Insufficient staffing and a lack of opportunities are cited as key obstacles.

The popularity of co-investments in the real estate asset class continues to be lower than in private equity, despite the appeal of investing alongside funds with a lower carry and cost structure.

According to PERE’s Investor Perspectives 2021 Study, a little over a third – 37 percent – of respondents plan to participate in co-investment opportunities over the next 12 months, the same percentage as in last year’s study.

For more insights from the Investor Perspectives 2021 Study, click here. For more on how we compiled the study, click here.

For those with the appetite for it, co-investments continue to be seen as a way of potentially boosting returns while cutting costs compared with direct fund investments.

“I’m still seeing co-investments, particularly among larger investors. They look at it because the co-investment vehicles usually have reduced fees and carry, which offers better overall blending economics,” says Matt Posthuma, real estate funds partner at global law firm Ropes & Gray.

Despite the advantages that co-investment offers, 63 percent of investors say they are not looking to pursue the strategy in private real estate.

In contrast, appetite to co-invest in the wider private equity space continues unabated, with 71 percent of investors polled planning to participate directly in deals alongside managers in the year ahead, according to sister publication Private Equity International.

“I see co-investment more commonly on private equity funds,” says Simon Vardon, global head of real assets at fund administrator Sanne.

“For real estate deals with a proven real estate asset manager, it remains quite common that the largest investors will invest alongside the asset manager in pure joint venture arrangements outside of fund structures. For real estate funds, where local expertise is required for a particular project, a local asset manager/developer will be involved and it’s usual for that party to have an equity stake in the project, alongside the fund and any co-investment from investors.”

The biggest factor cited by Perspectives 2021 respondents as hindering their participation in co-investments is insufficient staffing, followed by a lack of available opportunities and challenges in reaching the required speed to conclude transactions.

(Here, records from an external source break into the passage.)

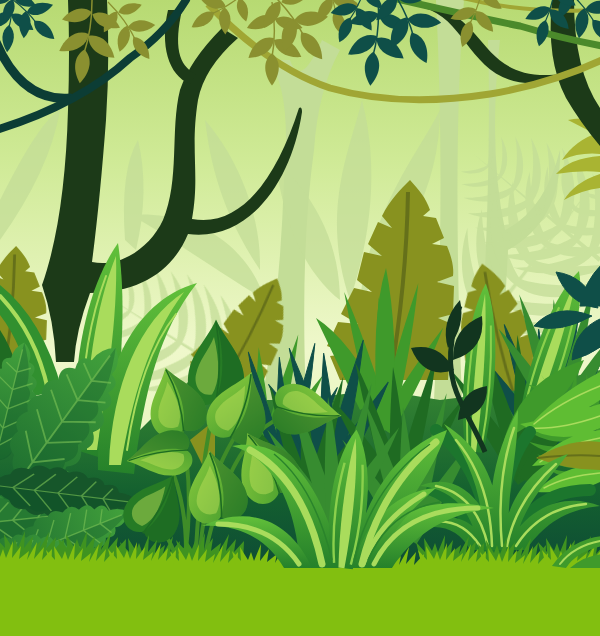
<!DOCTYPE html>
<html lang="en">
<head>
<meta charset="utf-8">
<title>Jungle clearing</title>
<style>
:root{--bark:#1c3a18;--teal:#0f4f48;--deep:#0b3a36;--olive:#88921f;--olive-dark:#65701a;--vine:#a0a634;--leaf:#3f9a2b;--leaf-dark:#1f6b22;--bright:#5fbd33;--light:#a9dc5c;--fern:#2f8a35;--fern-dark:#17602c;--lawn:#82bf10;--mist:#c3dd97}
html,body{margin:0;height:100%;overflow:hidden}
.jungle{display:block;width:600px;height:636px}
.mist{fill:var(--mist)}
.mist-line{fill:none;stroke:var(--mist)}
.bark{fill:var(--bark)}
.teal{fill:var(--teal);stroke:var(--teal)}
.deep{fill:var(--deep);stroke:var(--deep)}
.olive{fill:var(--olive)}
.olive-sprig{fill:#8a9030;stroke:#8a9030}
.vine{fill:none;stroke:var(--vine)}
.rib{fill:none;stroke:var(--olive-dark)}
.leaf{fill:var(--leaf)}
.dark{fill:var(--leaf-dark)}
.bright{fill:var(--bright)}
.light{fill:var(--light)}
.stripe{fill:none;stroke:var(--light);stroke-linecap:round}
.lawn{fill:var(--lawn)}
</style>
</head>
<body>
<svg class="jungle" viewBox="0 0 600 636" role="img" aria-label="Jungle clearing with trees, vines and dense foliage">
<defs>
<linearGradient id="sky" x2="0" y2="1"><stop offset="0" stop-color="#b7da72"/><stop offset=".25" stop-color="#cfea96"/><stop offset=".55" stop-color="#eff8cb"/><stop offset="1" stop-color="#dcefa8"/></linearGradient>
<linearGradient id="blade-fill" x2="0" y2="1"><stop offset="0" stop-color="#62c03a"/><stop offset="1" stop-color="#25812a"/></linearGradient>
<linearGradient id="heart-fill" x2="1" y2="1"><stop offset="0" stop-color="#8fce3f"/><stop offset="1" stop-color="#3b962b"/></linearGradient>
<linearGradient id="fern-fill" x2="0" y2="1"><stop offset="0" stop-color="#43a23c"/><stop offset="1" stop-color="#1f7030"/></linearGradient>
<linearGradient id="under" x2="0" y2="1"><stop offset="0" stop-color="#3a8a32"/><stop offset=".6" stop-color="#14602f"/><stop offset="1" stop-color="#0d4a36"/></linearGradient>
<path id="leaflet" d="M0 0C-10-8-9-22 0-34C9-22 10-8 0 0Z"/>
<g id="sprig">
<path d="M0 0Q5 32 0 58" fill="none" stroke-width="1.5"/>
<g stroke="none"><use href="#leaflet" transform="translate(0 54) rotate(180)"/><use href="#leaflet" transform="translate(2 40) rotate(122)"/><use href="#leaflet" transform="translate(2 38) rotate(-128)"/><use href="#leaflet" transform="translate(3 18) rotate(108) scale(.9)"/><use href="#leaflet" transform="translate(2 16) rotate(-112) scale(.9)"/></g>
</g>
<g id="frond-pair"><path d="M0 0C14-4 40-22 56-42C46-14 22 6 0 6C-22 6-46-14-56-42C-40-22-14-4 0 0Z"/></g>
<g id="frond">
<path d="M-2 0L0-150L2 0Z"/>
<use href="#frond-pair" y="-14"/><use href="#frond-pair" y="-32"/><use href="#frond-pair" y="-50"/>
<use href="#frond-pair" transform="translate(0-68) scale(.9)"/><use href="#frond-pair" transform="translate(0-86) scale(.8)"/><use href="#frond-pair" transform="translate(0-104) scale(.65)"/><use href="#frond-pair" transform="translate(0-120) scale(.5)"/><use href="#frond-pair" transform="translate(0-134) scale(.35)"/>
</g>
<g id="banana">
<path d="M0-100C9-90 16-82 20-70L13-64L26-62L34-42L22-36L37-34C42-22 44-12 43-4L27 2L44 6L43 34L28 38L42 44L38 100H-70L-80 76L-62 74L-83 66L-72 42L-52 44L-69 34L-56 8L-38 12L-53 0L-46-28L-28-24L-42-36L-32-58L-18-52L-28-64C-20-80-10-90 0-100Z"/>
<path class="rib" d="M-2-88C-3-30-8 30-20 100" stroke-width="4"/>
</g>
<g id="fern">
<path d="M0-130C9-124 12-116 10-110Q22-108 17-96Q29-92 22-80Q34-74 26-62Q36-54 27-44Q35-34 25-26Q28-14 16-10Q12 0 0 6Q-14 2-16-8Q-29-12-25-26Q-36-32-28-44Q-37-52-27-62Q-34-74-23-80Q-29-92-17-96Q-22-108-10-110Q-10-122 0-130Z"/>
<path d="M0-130V6Q16 0 16-10Q27-16 22-28Q30-38 22-46Q28-60 18-66Q24-78 14-84Q16-100 0-130Z" fill="#0d5028" fill-opacity=".3"/>
<path d="M0-122V4M0-96L14-104M0-96L-14-104M0-76L20-88M0-76L-20-88M0-54L23-70M0-54L-23-70M0-32L23-50M0-32L-23-50M0-12L20-30M0-12L-20-30" fill="none" stroke="#7cc455" stroke-opacity=".6" stroke-width="1.5"/>
</g>
<g id="heart">
<path d="M0-42C10-24 30-12 28 10C25 28 8 30 0 22C-8 30-25 28-28 10C-30-12-10-24 0-42Z"/>
<path d="M0-42C10-24 30-12 28 10C25 28 8 30 0 22C10 2 7-20 0-42Z" fill="#145c22" fill-opacity=".45"/>
<path d="M-2-28C4-8 4 8-4 18C-18 20-22 8-20 2C-17-10-8-16-2-28Z" fill="#c0e35c" fill-opacity=".45"/>
<path d="M0-40Q7-8 0 24" fill="none" stroke="#1d6b22" stroke-width="1.5"/>
</g>
<g id="striped-blade">
<path d="M0-130C16-104 20-50 9 0H-9C-20-50-16-104 0-130Z" fill="url(#blade-fill)"/>
<path d="M0-122C5-90 5-40 2 0H-3C-6-40-5-90 0-122Z" class="light"/>
<path d="M-7-98Q-14-50-7-4M8-98Q14-50 7-4" fill="none" stroke="#8bd04c" stroke-width="2"/>
</g>
<path id="grass-blade" d="M-7 0C-9-40-4-80 0-110C5-80 8-40 7 0Z"/>
<g id="tuft"><use href="#grass-blade" transform="rotate(-34)"/><use href="#grass-blade" transform="rotate(-18) scale(1 1.2)"/><use href="#grass-blade" transform="rotate(-3) scale(1 1.1)"/><use href="#grass-blade" transform="rotate(14) scale(1 1.25)"/><use href="#grass-blade" transform="rotate(32)"/></g>
<path id="turf" d="M0 40V10L-4-6L5 4L4-10L12 3L15-5L18 4L25-13L24 4L33-8L31 5L41-3L39 6L49-12L46 5L56-7L54 6L64-5L62 40Z"/>
</defs>

<rect width="600" height="636" fill="url(#sky)"/>

<g id="misty-forest" class="mist">
<path d="M268 60Q292 90 284 180Q280 300 262 400H306Q300 250 314 150Q318 90 340 50L322 40Q300 90 290 60Z"/>
<path d="M436 0H464Q452 150 462 400H434Q446 200 436 0Z"/>
<path d="M500 40Q488 150 505 230Q545 210 560 150Q562 220 508 250L500 400H478Q492 180 488 40Z"/>
<g opacity=".75">
<use href="#frond" transform="translate(480 330) rotate(38) scale(1.3)"/>
<use href="#frond" transform="translate(600 260) rotate(-50) scale(1.1)"/>
<use href="#frond" transform="translate(240 380) rotate(-58) scale(1.1)"/>
<path d="M350 300C320 210 350 150 362 100C380 170 370 240 350 300ZM360 300C370 210 420 150 440 110C440 190 400 250 360 300ZM340 300C290 260 280 190 275 160C320 200 340 250 340 300Z"/>
<path d="M265 300C200 260 160 230 130 215C200 210 250 250 265 300ZM260 270C220 210 210 160 205 120C240 160 262 220 260 270ZM0 200Q40 120 60 110Q50 170 0 240ZM125 240Q120 170 138 140Q150 190 136 250Z"/>
</g>
</g>

<g id="banana-leaves" class="olive">
<use href="#banana" transform="translate(410 280)"/>
<use href="#banana" transform="translate(254 336) rotate(22) scale(.62)"/>
<use href="#banana" transform="translate(16 316) scale(.7)"/>
<use href="#banana" transform="translate(492 333) rotate(-8) scale(-.7 .7)"/>
</g>
<path d="M600 132Q575 140 562 160Q580 152 600 154ZM600 156Q570 158 556 174Q580 170 600 172ZM600 174Q575 182 564 200Q582 190 600 188ZM600 122Q582 116 568 120Q585 128 600 138Z" fill="#a9b432"/>

<g id="trees" class="bark">
<path d="M68 0H107Q110 60 106 120Q100 200 92 262C120 268 150 248 163 220C180 180 170 130 180 90Q190 60 222 28L238 38Q204 68 198 100C190 150 200 175 192 219C240 228 276 180 299 108Q302 106 302 112C292 180 250 242 188 234C172 272 140 292 90 293Q76 330 74 362H56Q54 320 42 285C58 240 66 180 68 110Q70 50 68 0Z"/>
<path d="M168 10C160 45 168 75 190 84L196 74C178 66 174 45 182 10Z"/>
<path d="M552 0Q546 60 566 98Q580 122 600 146V108Q574 70 574 0Z"/>
<path d="M424 8C470 20 470 88 540 83L562 78V74C480 84 490 20 432 6Z"/>
</g>
<g id="teal-branches" fill="none" stroke="#0c3d35" stroke-linecap="round">
<path d="M-4 42Q22 102 70 98" stroke-width="9"/>
<path d="M-4 130Q80 104 130 58Q165 34 186 0" stroke-width="8"/>
</g>
<g id="vines" class="vine">
<path d="M208 4Q270 68 330 88Q400 108 490 94Q550 84 602 60" stroke-width="7"/>
<path d="M384-4Q470 16 520 26Q560 38 602 46" stroke="#4b8a2b" stroke-width="7"/>
<path d="M455-4Q520 14 602 10" stroke-width="4"/>
</g>
<g id="hanging-leaves">
<g class="olive-sprig">
<use href="#sprig" transform="translate(92-4) rotate(8)"/>
<use href="#sprig" transform="translate(108 2) rotate(-36) scale(.8)"/>
<use href="#sprig" transform="translate(272 2) scale(.95)"/>
<use href="#sprig" transform="translate(268-10) rotate(-38)"/>
<use href="#sprig" transform="translate(250-12) rotate(56) scale(.8)"/>
<use href="#sprig" transform="translate(484-20) rotate(18) scale(.8)"/>
<use href="#sprig" transform="translate(320-30) rotate(-20) scale(.8)"/>
</g>
<g class="teal">
<use href="#sprig" transform="translate(12-18) rotate(4) scale(.8)"/>
<use href="#sprig" transform="translate(2-8) rotate(-48) scale(.8)"/>
<use href="#sprig" transform="translate(378-2) rotate(5)"/>
<use href="#sprig" transform="translate(388-16) rotate(-26)"/>
<use href="#sprig" transform="translate(368-22) rotate(24) scale(.8)"/>
<use href="#sprig" transform="translate(560-16) rotate(-42) scale(.9)"/>
<use href="#sprig" transform="translate(556-22) rotate(14) scale(.8)"/>
</g>
</g>

<g id="undergrowth">
<path d="M0 400L60 400L130 440L190 380L250 400L290 400L380 390L440 400L520 390L600 370V575H0Z" fill="url(#under)"/>
<g class="olive"><path d="M84 410Q100 390 122 440L110 470ZM190 440L215 420V490ZM290 440L325 430L310 500Z"/></g>
<g class="leaf"><use href="#tuft" transform="translate(385 430) scale(1 1.1)"/><path d="M378 420Q370 320 386 268Q398 330 394 420ZM380 400Q350 340 316 318Q336 360 360 410Z"/><use href="#tuft" transform="translate(265 468)"/></g>
<g class="teal" stroke="none"><use href="#tuft" transform="translate(285 490) scale(.9 1.1)"/><use href="#tuft" transform="translate(330 480) scale(1 1.05)"/><use href="#tuft" transform="translate(545 450)"/></g>
<g class="dark"><use href="#tuft" transform="translate(400 500) scale(1.1)"/><use href="#tuft" transform="translate(310 510)"/><use href="#tuft" transform="translate(525 480) scale(1.2)"/></g>
<g fill="#378c30"><use href="#tuft" transform="translate(410 540) scale(1.1)"/><use href="#tuft" transform="translate(335 530) scale(1.1)"/><use href="#tuft" transform="translate(560 420)"/></g>
</g>

<g id="tall-striped-leaves">
<path d="M76 450C70 350 92 280 118 243C128 310 120 390 108 460Z" fill="url(#blade-fill)"/>
<path d="M87 450C84 360 102 290 116 256C118 320 106 390 97 450Z" class="light"/>
<path d="M98 470C98 380 130 302 197 283C160 330 144 390 134 474Z" fill="url(#blade-fill)"/>
<path d="M109 465C112 385 140 320 184 292C148 340 132 400 121 465Z" class="light"/>
<path class="stripe" d="M127 450Q140 360 176 314M82 420Q82 340 106 276" stroke-width="2"/>
<path d="M-4 282Q42 316 62 390L34 396Q22 340-4 310Z" fill="#31902f"/>
<path class="stripe" d="M0 296Q36 334 48 390" stroke-width="4"/>
<path d="M0 330Q20 360 28 420H0Z" class="dark"/>
</g>

<g id="right-plants">
<use href="#striped-blade" transform="translate(474 452) rotate(4) scale(1 1.3)"/>
<use href="#striped-blade" transform="translate(528 428) rotate(18) scale(1.1 1.27)"/>
<g class="teal" stroke="none">
<path d="M534 326Q556 302 592 316Q560 334 534 326ZM556 272Q586 276 598 308Q568 304 556 272ZM572 360Q574 330 602 318V346Q588 356 572 360ZM580 306Q584 282 602 264V306Z"/>
</g>
<g class="leaf">
<use href="#frond" transform="translate(612 480) rotate(-34) scale(.85)"/>
<path d="M504 440C516 400 540 374 584 360C568 400 540 420 504 440Z"/>
</g>
<g class="bright">
<path d="M600 372Q554 396 526 430Q572 420 600 400ZM600 404Q552 418 520 424Q560 448 600 428ZM600 430Q560 434 532 466Q572 464 600 446ZM600 464Q560 466 536 492Q576 494 600 482Z"/>
</g>
<path class="stripe" d="M600 386Q560 402 534 424M600 416Q560 430 530 428M600 438Q566 444 540 462M600 473Q566 476 544 488" stroke-width="1.5"/>
<path d="M536 458Q570 438 600 442V470Q566 470 536 458Z" class="olive"/>
<path class="rib" d="M538 458Q572 454 600 456" stroke-width="2"/>
</g>

<g id="spider-plant">
<g fill="none" stroke="#1c762d" stroke-width="12" stroke-linecap="round">
<path d="M490 550Q486 470 436 430M498 550Q500 470 530 432M484 550Q460 500 432 490M508 550Q530 490 590 490"/>
</g>
<g fill="url(#blade-fill)">
<path d="M482 550C486 500 470 460 444 424C490 452 502 500 500 550ZM492 550C486 490 496 450 518 410C518 460 504 500 510 550ZM500 550C506 500 530 466 568 454C540 490 520 510 514 550ZM478 550C474 510 450 488 420 486C462 468 492 510 496 550ZM504 550C530 500 570 494 600 506C560 510 540 530 526 550ZM470 550C460 530 440 522 418 530C444 504 480 520 488 550Z"/>
</g>
<path class="stripe" d="M492 546Q490 480 456 440M502 546Q496 480 514 428M507 546Q516 500 556 464M488 546Q476 494 436 486M516 546Q540 508 586 504M480 546Q462 518 432 522" stroke-width="2.5"/>
</g>
<g id="dark-sprig">
<path d="M485 452C468 410 444 390 452 340Q454 320 460 306" fill="none" stroke="#12351f" stroke-width="5"/>
<path d="M411 348Q440 342 454 370Q424 380 411 348ZM453 360Q452 328 482 316Q486 350 453 360ZM458 420Q460 390 487 386Q488 414 458 420ZM448 348Q440 322 460 300Q466 326 448 348Z" fill="#12351f"/>
</g>

<g id="ferns" fill="url(#fern-fill)">
<use href="#fern" transform="translate(-4 456) rotate(14) scale(.9)"/>
<use href="#fern" transform="translate(24 474) rotate(36) scale(1.2)"/>
<use href="#fern" transform="translate(-14 545) rotate(48) scale(.85)"/>
<g fill="#267a32"><use href="#fern" transform="translate(-24 524) rotate(84) scale(.9 1.15)"/></g>
<g fill="#16562a"><use href="#fern" transform="translate(0 486) rotate(97) scale(.8 1.08)"/></g>
<use href="#fern" transform="translate(20 556) rotate(68) scale(.9)"/>
<use href="#fern" transform="translate(-20 566) rotate(82) scale(.8)"/>
</g>

<g id="heart-leaf-plant">
<g fill="none" stroke="#3f8c28" stroke-width="4"><path d="M180 425Q194 480 186 550M216 395Q200 470 196 550M238 432Q206 480 200 550M280 418Q230 440 206 550M168 460Q186 500 186 550M160 528Q170 540 174 552"/></g>
<g fill="#267b25"><use href="#heart" transform="translate(216 372) scale(1 1.25)"/><use href="#heart" transform="translate(154 512) rotate(28)"/></g>
<g fill="url(#heart-fill)">
<use href="#heart" transform="translate(177 408) rotate(-16)"/>
<use href="#heart" transform="translate(238 414) rotate(18) scale(1.05)"/>
<use href="#heart" transform="translate(300 410) rotate(98) scale(.9 1)"/>
<use href="#heart" transform="translate(166 454) rotate(-100) scale(.8 .95)"/>
<use href="#heart" transform="translate(268 472) rotate(-28) scale(1.05)"/>
<use href="#heart" transform="translate(217 494) rotate(-10) scale(1.05)"/>
</g>
</g>

<g id="turf-back" fill="#3f9320">
<use href="#turf" x="0" y="544"/><use href="#turf" x="62" y="544"/><use href="#turf" x="124" y="548"/><use href="#turf" x="180" y="546"/><use href="#turf" x="420" y="548"/><use href="#turf" x="482" y="550"/><use href="#turf" x="542" y="548"/>
</g>
<g id="turf-front" class="lawn">
<use href="#turf" x="-12" y="554"/><use href="#turf" x="50" y="556"/><use href="#turf" x="112" y="555"/><use href="#turf" x="174" y="557"/><use href="#turf" x="236" y="557"/><use href="#turf" x="298" y="560"/><use href="#turf" x="360" y="559"/><use href="#turf" x="422" y="556"/><use href="#turf" x="484" y="558"/><use href="#turf" x="546" y="556"/>
<rect y="566" width="600" height="70"/>
</g>

<g id="striped-plant">
<g fill="url(#blade-fill)">
<path d="M350 568C360 510 390 450 447 430C432 480 390 520 376 568Z"/>
<path d="M300 568C296 500 270 456 232 446C290 436 324 490 342 568Z"/>
<path d="M360 568C380 510 430 494 494 508C440 514 410 540 392 568Z"/>
<path d="M284 568C268 540 240 524 202 526C250 504 290 520 312 568Z"/>
<path d="M352 568C364 520 400 490 436 488C410 510 392 530 374 568Z"/>
</g>
<use href="#striped-blade" transform="translate(342 568) rotate(6) scale(1.2 1.07)"/>
<path class="stripe" d="M362 564Q380 490 436 442M322 564Q304 480 250 450" stroke-width="7"/>
<path class="stripe" d="M374 564Q402 508 478 508M299 564Q272 524 218 524M363 564Q380 520 424 494" stroke-width="5"/>
<path d="M354 560Q372 486 430 444M332 560Q314 486 274 454M368 560Q390 510 440 502" fill="none" stroke="#2a842b" stroke-width="1.5"/>
</g>
<path d="M552 566Q570 540 602 536V546Q576 552 566 568ZM570 568Q584 556 602 554V568Z" class="leaf"/>
<path class="stripe" d="M560 564Q574 546 600 541" stroke-width="2"/>
</svg>
</body>
</html>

“Investors need to take a more active role when they decide to co-invest and that requires some degree of capacity internally. Some investors say they want co-invest rights but when they are presented with the opportunity to make an actual investment, it’s challenging because they might not have the people, the abilities or the manpower to effectively get involved in co-investment,” says Edward Tran, partner at Katten Muchin Rosenman, a multinational law firm.

“Investors might have a team that evaluates real estate, but they might not have an operational team that actually manages real estate, so if they’re going to co-invest they may have to think about bulking up their teams.

“The idea of co-investment is quite popular, but it’s driven by the deals on the table and today people are doing fewer deals because of market uncertainty and turmoil. As the overall number of real estate transactions decline, the number of co-investments will also decrease.”